The web is full of hipsters scouring the indie music scene for the next big thing. And while there is no shortage of communities where these trendsetters can share their picks, they’ve never stood to gain anything from being ahead of the crowd (aside from a slight sense of superiority). Popcuts, a Y Combinator-funded music store that launches today in public beta, is looking to reward these early adopters by paying store credit to the first people who buy a song that later goes on to become popular.

When an artist signs on to the store, they allocate a certain portion of the revenue generated by their songs to go back to their fans. This money is then distributed according to how early each user purchased a song (the earlier you buy, the more you make). For example, the band My First Earthquake has decided to pay out 30% of its revenues to its fans. The earliest adopters (say, the first dozen people to buy the song) will break even after the song has been purchased by around 25 other people. Fans buying the song later on will still earn credit, but it will be earned at a much slower rate (the site will tell you how quickly you’ll be earning credit before you buy a song).

For the time being Popcuts is only selling music from unsigned indie artists, but CEO Kevin Lim says that the company will pursue deals with record labels once it has perfected the new payment model.

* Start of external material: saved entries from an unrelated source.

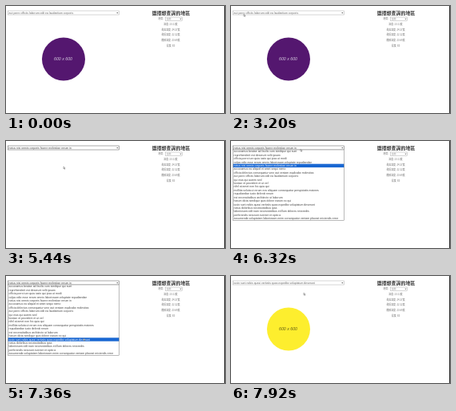
Animation, 274 px wide and 134 px high, one loop 8 s. Source, as an HTML page with a canvas:

```html
<!DOCTYPE html>
<html lang="zh-Hant">
<head>
<meta charset="utf-8">
<style>
html, body { margin: 0; width: 100%; height: 100%; overflow: hidden; background: #fff; }
canvas { display: block; width: 274px; height: 134px; }
</style>
</head>
<body>
<canvas id="stage"></canvas>
<script>
const W = 274, H = 134, LOOP = 8000, STEP = 80, SCALE = 4;
const canvas = document.getElementById('stage');
const ratio = window.devicePixelRatio || 1;
canvas.width = W * ratio;
canvas.height = H * ratio;
const ctx = canvas.getContext('2d');

const LATIN = '"Liberation Sans", Arial, sans-serif';
const CJK = '"Noto Sans CJK TC", "Noto Sans CJK", "Noto Sans CJK JP", sans-serif';
const ROW = 4.42, LIST_TOP = 11, TEXT = 3.47;

const options = [
  'accusamus beatae ad facilis cum similique qui sunt',
  'reprehenderit est deserunt velit ipsam',
  'officia porro iure quia iusto qui ipsa ut modi',
  'culpa odio esse rerum omnis laboriosam voluptate repudiandae',
  'natus nisi omnis corporis facere molestiae rerum in',
  'accusamus ea aliquid et amet sequi nemo',
  'officia delectus consequatur vero aut veniam explicabo molestias',
  'aut porro officiis laborum odit ea laudantium corporis',
  'qui eius qui autem sed',
  'beatae et provident et ut vel',
  'nihil at amet non hic quia qui',
  'mollitia soluta ut rerum eos aliquam consequatur perspiciatis maiores',
  'repudiandae iusto deleniti rerum',
  'est necessitatibus architecto ut laborum',
  'harum dicta similique quis dolore earum ex qui',
  'iusto sunt nobis quasi veritatis quas expedita voluptatum deserunt',
  'natus doloribus necessitatibus ipsa',
  'laboriosam odit nam necessitatibus et illum dolores reiciendis',
  'perferendis nesciunt eveniet et optio a',
  'assumenda voluptatem laboriosam enim consequatur veniam placeat reiciendis error'
];

// Each state holds from its time until the next one.
const states = [
  { at: 0, selected: 7, fill: '#54176f', ink: '#d8cfe0' },
  { at: 3680, selected: 7, open: true, focus: true },
  { at: 5360, selected: 4, fill: '#54176f', ink: '#d8cfe0', focus: true },
  { at: 5440, selected: 4, focus: true },
  { at: 5600, selected: 4, fill: '#f66b97', ink: '#5c2838', focus: true },
  { at: 6320, selected: 4, open: true, focus: true },
  { at: 7520, selected: 15, fill: '#f66b97', ink: '#5c2838' },
  { at: 7600, selected: 15 },
  { at: 7760, selected: 15, fill: '#fdee2e', ink: '#5e5c17' }
];

// Pointer path: time, x, y
const path = [
  [1200, 206, -1], [2000, 206, -1], [2800, 152, 12], [2880, 146, 12],
  [3200, 16, 10], [3680, 16, 10], [4480, 70, 13], [4640, 71, 14],
  [5280, 72, 32], [5600, 72, 32], [5920, 87, 10], [6320, 87, 10],
  [6560, 82, 40.5], [7120, 95, 78.5], [7360, 97, 78], [7520, 97, 78],
  [7920, 91, 21]
];

function pointerAt(t) {
  if (t < path[0][0]) return null;
  const next = path.findIndex(p => p[0] > t);
  if (next < 0) return path[path.length - 1].slice(1);
  const [t0, x0, y0] = path[next - 1], [t1, x1, y1] = path[next];
  const u = (t - t0) / (t1 - t0), ease = u * u * (3 - 2 * u);
  return [x0 + (x1 - x0) * ease, y0 + (y1 - y0) * ease];
}

function rect(x, y, w, h, color) {
  ctx.fillStyle = color;
  ctx.fillRect(x, y, w, h);
}

function frame(x, y, w, h, color, line = 0.5) {
  ctx.strokeStyle = color;
  ctx.lineWidth = line;
  ctx.strokeRect(x, y, w, h);
}

// Glyphs are set at a larger size and scaled down for accurate spacing.
function label(text, x, y, size, color, { family = LATIN, style = '', align = 'left' } = {}) {
  ctx.save();
  ctx.translate(x, y);
  ctx.scale(1 / SCALE, 1 / SCALE);
  ctx.font = `${style} ${size * SCALE}px ${family}`;
  ctx.textAlign = align;
  ctx.textBaseline = 'middle';
  ctx.fillStyle = color;
  ctx.fillText(text, 0, 0);
  ctx.restore();
}

function polygon(points, fill, stroke) {
  ctx.beginPath();
  points.forEach(([x, y]) => ctx.lineTo(x, y));
  ctx.closePath();
  ctx.fillStyle = fill;
  ctx.fill();
  if (stroke) {
    ctx.strokeStyle = stroke;
    ctx.lineWidth = 0.4;
    ctx.stroke();
  }
}

function arrow(x, y) {
  polygon([[x - 1, y - 0.5], [x + 1, y - 0.5], [x, y + 0.8]], '#555');
}

function drawWeather() {
  const centered = { family: CJK, align: 'center' };
  label('選擇想查詢的地區', 206.5, 8.6, 5.95, '#333', { ...centered, style: 'bold' });
  label('地區:', 190.5, 16.3, 3, '#666', { family: CJK });
  frame(199.5, 14, 21, 4.6, '#aaa');
  label('台北', 201, 16.3, 2.8, '#666', { family: CJK });
  arrow(218.5, 16.3);
  ['溫度: 23.11度', '最高溫度: 24.27度', '最低溫度: 22.22度', '體感溫度: 23.69度', '濕度: 83']
    .forEach((line, i) => label(line, 206, 23.2 + i * 6.55, 2.9, '#666', centered));
}

function drawCircle({ fill, ink }) {
  ctx.beginPath();
  ctx.arc(72, 66.5, 27, 0, Math.PI * 2);
  ctx.fillStyle = fill;
  ctx.fill();
  label('600 x 600', 71.5, 67, 5.2, ink, { style: 'italic', align: 'center' });
}

function drawSelect({ selected, focus }) {
  frame(2.5, 6, 139, 5, focus ? '#555' : '#aaa');
  label(options[selected], 3.6, 8.7, TEXT, focus ? '#444' : '#666');
  arrow(139.3, 8.6);
}

function drawList(selected, pointer) {
  const hovered = Math.floor((pointer[1] - LIST_TOP) / ROW);
  const active = hovered >= 0 ? hovered : selected;
  const height = ROW * options.length;
  rect(2.5, LIST_TOP, 139, height, '#fff');
  rect(2.5, LIST_TOP + active * ROW, 139, ROW, '#1967d2');
  options.forEach((text, i) =>
    label(text, 3.6, LIST_TOP + (i + 0.53) * ROW, TEXT, i === active ? '#fff' : '#444'));
  frame(2.5, LIST_TOP, 139, height, '#777');
}

function drawPointer([x, y]) {
  const shape = [[0, 0], [0, 3], [0.7, 2.4], [1.2, 3.4], [1.6, 3.2], [1.2, 2.2], [2.1, 2.1]];
  polygon(shape.map(([dx, dy]) => [x + dx, y + dy]), '#fff', '#444');
}

function draw(now) {
  const t = Math.floor((now % LOOP) / STEP) * STEP;
  const state = states.filter(s => s.at <= t).pop();
  const pointer = pointerAt(t);
  ctx.setTransform(ratio, 0, 0, ratio, 0, 0);
  rect(0, 0, W, H, '#fff');
  rect(W - 1, 0, 1, H, '#333');
  drawWeather();
  if (state.fill) drawCircle(state);
  drawSelect(state);
  if (state.open) drawList(state.selected, pointer);
  if (pointer) drawPointer(pointer);
}

const start = performance.now();
function tick() {
  draw(performance.now() - start);
  requestAnimationFrame(tick);
}
tick();
</script>
</body>
</html>
```
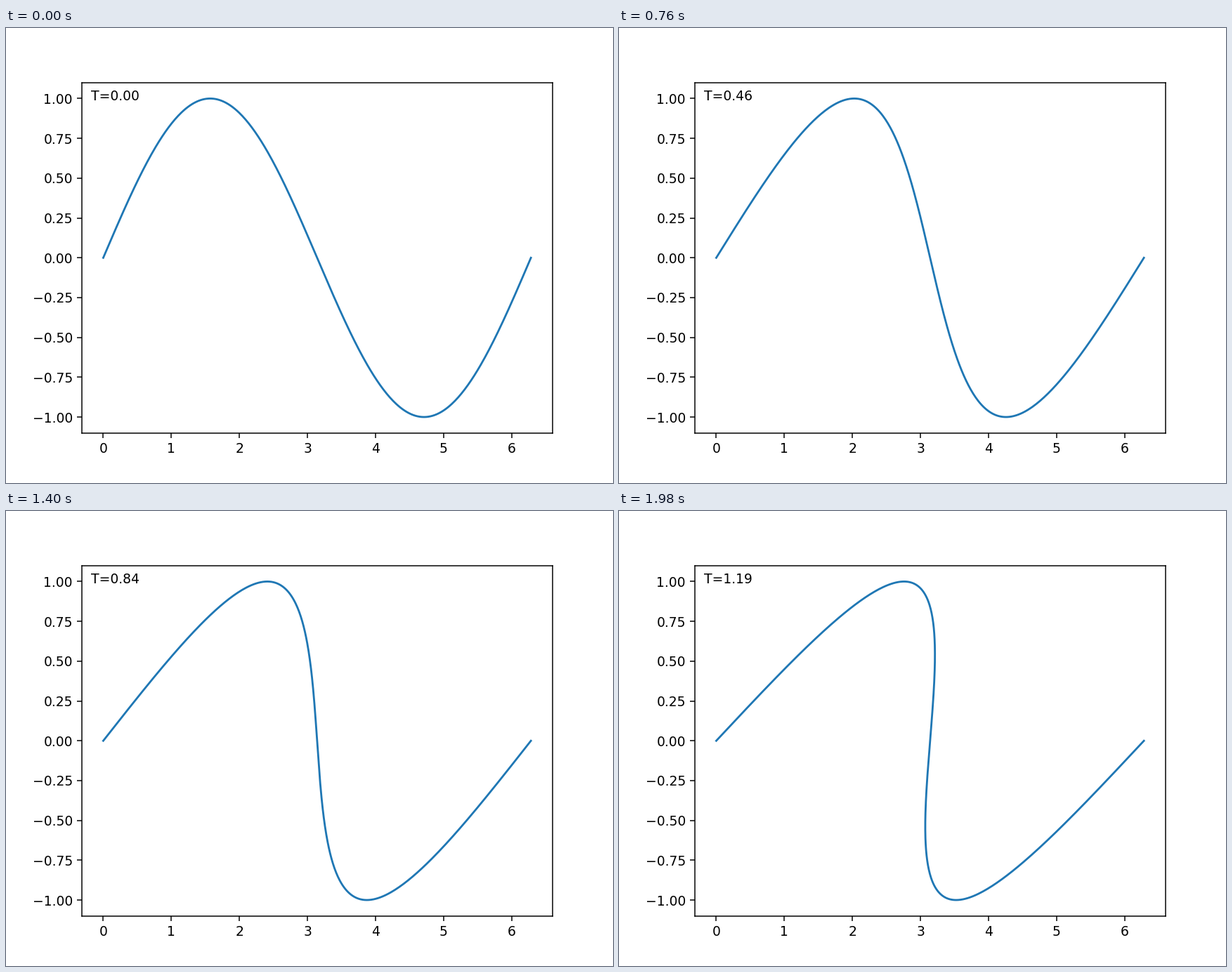
Recreate the animation shown at these times as a matplotlib script. Size 864 by 648 pixels, loop 2 s.

```python
import numpy as np
import matplotlib.pyplot as plt
from matplotlib.animation import FuncAnimation

FRAMES = 100
INTERVAL = 20
DT = 0.012

# Wave steepening along characteristics: each point moves at speed u = sin(x0)
x0 = np.linspace(0, 2 * np.pi, 401)
u = np.sin(x0)

plt.rcParams["font.family"] = "DejaVu Sans"
fig, ax = plt.subplots(figsize=(6.4, 4.8), dpi=135)
line, = ax.plot(x0, u)
label = ax.text(0.02, 0.95, "T=0.00", transform=ax.transAxes)
ax.set_xlim(ax.get_xlim())
ax.set_ylim(ax.get_ylim())


def update(frame):
    t = frame * DT
    line.set_xdata(x0 + u * t)
    label.set_text(f"T={t:.2f}")
    return line, label


anim = FuncAnimation(fig, update, frames=FRAMES, interval=INTERVAL,
                     repeat=True, repeat_delay=0)
plt.show()
```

Popcuts has a compelling idea, but its success may well lie in the generosity of the artists it signs. The store’s default split gives 60% of revenues to bands, which is competitive with other online stores. But the default 30% allocated to fans may not be enough of an incentive to drive many more purchases, and bands may find they have to give up more of their proceeds to drive sales. In any case, it’s an experiment that the music industry will probably be following closely.

There are a number of other music stores experimenting with new pricing models for music. Most notable is Amie Street, which initially sells a song at 1 cent and increases the price as it rises in popularity (like Popcuts, this rewards early adopters, but it does so in a different manner).